>>>>>

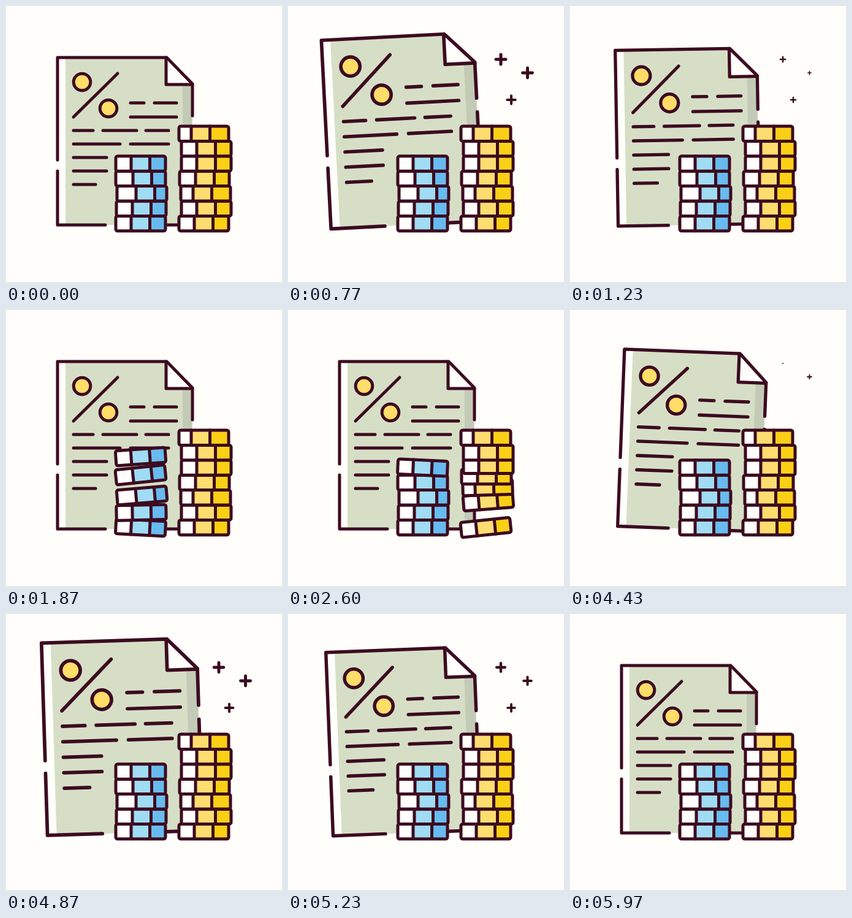
Recreate the animation shown at these times as an HTML page. Size 450 px wide and 450 px high, loop 6010 ms.

```html
<!DOCTYPE html>
<html lang="en">
<head>
<meta charset="utf-8">
<title>Paper and coins</title>
<style>
  html, body { margin: 0; width: 100%; height: 100%; overflow: hidden; background: #fffefb; }
  svg { display: block; width: 100vw; height: 100vh; }
  .ink { stroke: #3c0b20; stroke-width: 5; stroke-linecap: round; stroke-linejoin: round; }
</style>
</head>
<body>
<svg viewBox="0 0 450 450">
  <g id="paper">
    <path fill="#d6dfc6" d="M84 84H262L304 127V357H84Z"/>
    <path fill="#fffefb" d="M84 84H97V357H84Z"/>
    <path fill="#c3cbb6" d="M288 127H303V357H288Z"/>
    <path fill="#fffefb" d="M261 84L304 127H261Z"/>
    <g class="ink" fill="none">
      <path d="M84 251V84H262L304 127V179M304 199V357H210M84 269V357H162"/>
      <path d="M261 84V128H304"/>
      <path d="M110 181L182 110"/>
      <path d="M203 158H225M242 158H278M203 181H278M110 203H142M158 203H213M228 203H265"/>
      <path d="M110 225H186M203 225H265M110 247H164M110 269H164M110 291H146"/>
      <circle cx="124" cy="124" r="13.8" fill="#fedd68"/>
      <circle cx="167" cy="167" r="13.8" fill="#fedd68"/>
    </g>
  </g>
  <g id="sparks" class="ink"></g>
  <g id="coins"></g>
</svg>
<script>
const LOOP = 6010;
const SECOND_RISE = 4200; // the paper rises at 0 and again here
const SPARK_LIFE = 1100;
const TURN = 900;         // one full wobble of a coin
const COIN = { width: 81, height: 24.4, cut: 25, band: 30.5, floor: 366.8 };

const growth = [[0, 1], [560, 1.16], [960, 1.1], [1500, 1]];
const tilt = [[0, 0], [360, 3.1], [800, -3], [1500, 0]];

const sparks = [
  { x: 347, y: 87, delay: 225, size: 1 },
  { x: 390.5, y: 109, delay: 170, size: 1 },
  { x: 364, y: 153, delay: 260, size: 0.83 }
];

// Bottom to top: shift moves a coin sideways, spin moves the bands on its face.
const stacks = [
  { x: 179, start: 1345, lag: 42, light: "#a0dcf3", deep: "#67bbef",
    shift: [0, 1, 2, 0, 0], spin: [0, 1, 6, 3, 0] },
  { x: 282, start: 2395, lag: 33, light: "#fedd70", deep: "#fad016",
    shift: [0, 4, 3, 1, 4, 4, 0], spin: [0, 0, -5, 1, 0, 0, -5] }
];

const $ = id => document.getElementById(id);

function add(parent, tag, attrs) {
  const el = document.createElementNS("http://www.w3.org/2000/svg", tag);
  for (const name in attrs) el.setAttribute(name, attrs[name]);
  return parent.appendChild(el);
}

// Ease in and out between [time, value] keys.
function sample(keys, t) {
  const next = keys.findIndex(k => k[0] > t);
  if (next < 1) return keys[keys.length - 1][1];
  const [t0, a] = keys[next - 1], [t1, b] = keys[next];
  return a + (b - a) * (1 - Math.cos(Math.PI * (t - t0) / (t1 - t0))) / 2;
}

function buildCoin(stack, shift, row) {
  const { width, height } = COIN;
  const x = stack.x + shift, y = COIN.floor - (row + 1) * height;
  const cut1 = x + COIN.cut + stack.spin[row], cut2 = cut1 + COIN.band;
  const g = add($("coins"), "g", {});
  const box = (left, right, fill, more) =>
    add(g, "rect", { x: left, y, width: right - left, height, fill, ...more });
  box(x, x + width, "#fffefb", { rx: 3 });
  box(cut1, cut2, stack.light);
  box(cut2, x + width, stack.deep);
  box(x, x + width, "none", { rx: 3, class: "ink" });
  add(g, "path", { d: `M${cut1} ${y}v${height}M${cut2} ${y}v${height}`, class: "ink" });
  return { g, row, cx: x + width / 2, cy: y + height / 2 };
}

for (const stack of stacks) stack.coins = stack.shift.map((s, row) => buildCoin(stack, s, row));
for (const s of sparks) s.el = add($("sparks"), "path", { d: "M-8 0H8M0 -8V8" });

function posePaper(t) {
  $("paper").setAttribute("transform",
    `translate(194 357) rotate(${sample(tilt, t)}) scale(${sample(growth, t)}) translate(-194 -357)`);
}

function poseSpark(s, t) {
  const u = (t - s.delay) / SPARK_LIFE;
  const shown = u > 0 && u < 1;
  const size = shown ? s.size * Math.sqrt(Math.sin(Math.PI * u)) : 0;
  s.el.setAttribute("visibility", shown ? "visible" : "hidden");
  s.el.setAttribute("transform", `translate(${s.x} ${s.y}) scale(${size})`);
}

// Each coin hops, then rocks once to either side; the wave climbs the stack.
function poseCoin(stack, coin, t) {
  const phase = (t - stack.start) / TURN * 360 - coin.row * stack.lag;
  const angle = phase > 0 && phase < 360 ? -6 * Math.sin(phase * Math.PI / 180) : 0;
  const hop = (phase - 40) / 120;
  const lift = coin.row && Math.abs(hop) < 1 ? 18 * Math.cos(hop * Math.PI / 2) ** 2 : 0;
  coin.g.setAttribute("transform", `translate(0 ${-lift}) rotate(${angle} ${coin.cx} ${coin.cy})`);
}

function draw(t) {
  const local = t % SECOND_RISE;
  posePaper(local);
  for (const s of sparks) poseSpark(s, local);
  for (const stack of stacks) for (const coin of stack.coins) poseCoin(stack, coin, t);
}

const begin = performance.now();
function tick() {
  draw((performance.now() - begin) % LOOP);
  requestAnimationFrame(tick);
}
tick();
</script>
</body>
</html>
```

<<<<<

# WHAT IS REQUIRED:
Leave the pictures out. Otherwise, output the listing above exactly.

# EXPECTED OUTPUT:
Recreate the animation shown at these times as an HTML page. Size 450 px wide and 450 px high, loop 6010 ms.

```html
<!DOCTYPE html>
<html lang="en">
<head>
<meta charset="utf-8">
<title>Paper and coins</title>
<style>
  html, body { margin: 0; width: 100%; height: 100%; overflow: hidden; background: #fffefb; }
  svg { display: block; width: 100vw; height: 100vh; }
  .ink { stroke: #3c0b20; stroke-width: 5; stroke-linecap: round; stroke-linejoin: round; }
</style>
</head>
<body>
<svg viewBox="0 0 450 450">
  <g id="paper">
    <path fill="#d6dfc6" d="M84 84H262L304 127V357H84Z"/>
    <path fill="#fffefb" d="M84 84H97V357H84Z"/>
    <path fill="#c3cbb6" d="M288 127H303V357H288Z"/>
    <path fill="#fffefb" d="M261 84L304 127H261Z"/>
    <g class="ink" fill="none">
      <path d="M84 251V84H262L304 127V179M304 199V357H210M84 269V357H162"/>
      <path d="M261 84V128H304"/>
      <path d="M110 181L182 110"/>
      <path d="M203 158H225M242 158H278M203 181H278M110 203H142M158 203H213M228 203H265"/>
      <path d="M110 225H186M203 225H265M110 247H164M110 269H164M110 291H146"/>
      <circle cx="124" cy="124" r="13.8" fill="#fedd68"/>
      <circle cx="167" cy="167" r="13.8" fill="#fedd68"/>
    </g>
  </g>
  <g id="sparks" class="ink"></g>
  <g id="coins"></g>
</svg>
<script>
const LOOP = 6010;
const SECOND_RISE = 4200; // the paper rises at 0 and again here
const SPARK_LIFE = 1100;
const TURN = 900;         // one full wobble of a coin
const COIN = { width: 81, height: 24.4, cut: 25, band: 30.5, floor: 366.8 };

const growth = [[0, 1], [560, 1.16], [960, 1.1], [1500, 1]];
const tilt = [[0, 0], [360, 3.1], [800, -3], [1500, 0]];

const sparks = [
  { x: 347, y: 87, delay: 225, size: 1 },
  { x: 390.5, y: 109, delay: 170, size: 1 },
  { x: 364, y: 153, delay: 260, size: 0.83 }
];

// Bottom to top: shift moves a coin sideways, spin moves the bands on its face.
const stacks = [
  { x: 179, start: 1345, lag: 42, light: "#a0dcf3", deep: "#67bbef",
    shift: [0, 1, 2, 0, 0], spin: [0, 1, 6, 3, 0] },
  { x: 282, start: 2395, lag: 33, light: "#fedd70", deep: "#fad016",
    shift: [0, 4, 3, 1, 4, 4, 0], spin: [0, 0, -5, 1, 0, 0, -5] }
];

const $ = id => document.getElementById(id);

function add(parent, tag, attrs) {
  const el = document.createElementNS("http://www.w3.org/2000/svg", tag);
  for (const name in attrs) el.setAttribute(name, attrs[name]);
  return parent.appendChild(el);
}

// Ease in and out between [time, value] keys.
function sample(keys, t) {
  const next = keys.findIndex(k => k[0] > t);
  if (next < 1) return keys[keys.length - 1][1];
  const [t0, a] = keys[next - 1], [t1, b] = keys[next];
  return a + (b - a) * (1 - Math.cos(Math.PI * (t - t0) / (t1 - t0))) / 2;
}

function buildCoin(stack, shift, row) {
  const { width, height } = COIN;
  const x = stack.x + shift, y = COIN.floor - (row + 1) * height;
  const cut1 = x + COIN.cut + stack.spin[row], cut2 = cut1 + COIN.band;
  const g = add($("coins"), "g", {});
  const box = (left, right, fill, more) =>
    add(g, "rect", { x: left, y, width: right - left, height, fill, ...more });
  box(x, x + width, "#fffefb", { rx: 3 });
  box(cut1, cut2, stack.light);
  box(cut2, x + width, stack.deep);
  box(x, x + width, "none", { rx: 3, class: "ink" });
  add(g, "path", { d: `M${cut1} ${y}v${height}M${cut2} ${y}v${height}`, class: "ink" });
  return { g, row, cx: x + width / 2, cy: y + height / 2 };
}

for (const stack of stacks) stack.coins = stack.shift.map((s, row) => buildCoin(stack, s, row));
for (const s of sparks) s.el = add($("sparks"), "path", { d: "M-8 0H8M0 -8V8" });

function posePaper(t) {
  $("paper").setAttribute("transform",
    `translate(194 357) rotate(${sample(tilt, t)}) scale(${sample(growth, t)}) translate(-194 -357)`);
}

function poseSpark(s, t) {
  const u = (t - s.delay) / SPARK_LIFE;
  const shown = u > 0 && u < 1;
  const size = shown ? s.size * Math.sqrt(Math.sin(Math.PI * u)) : 0;
  s.el.setAttribute("visibility", shown ? "visible" : "hidden");
  s.el.setAttribute("transform", `translate(${s.x} ${s.y}) scale(${size})`);
}

// Each coin hops, then rocks once to either side; the wave climbs the stack.
function poseCoin(stack, coin, t) {
  const phase = (t - stack.start) / TURN * 360 - coin.row * stack.lag;
  const angle = phase > 0 && phase < 360 ? -6 * Math.sin(phase * Math.PI / 180) : 0;
  const hop = (phase - 40) / 120;
  const lift = coin.row && Math.abs(hop) < 1 ? 18 * Math.cos(hop * Math.PI / 2) ** 2 : 0;
  coin.g.setAttribute("transform", `translate(0 ${-lift}) rotate(${angle} ${coin.cx} ${coin.cy})`);
}

function draw(t) {
  const local = t % SECOND_RISE;
  posePaper(local);
  for (const s of sparks) poseSpark(s, local);
  for (const stack of stacks) for (const coin of stack.coins) poseCoin(stack, coin, t);
}

const begin = performance.now();
function tick() {
  draw((performance.now() - begin) % LOOP);
  requestAnimationFrame(tick);
}
tick();
</script>
</body>
</html>
```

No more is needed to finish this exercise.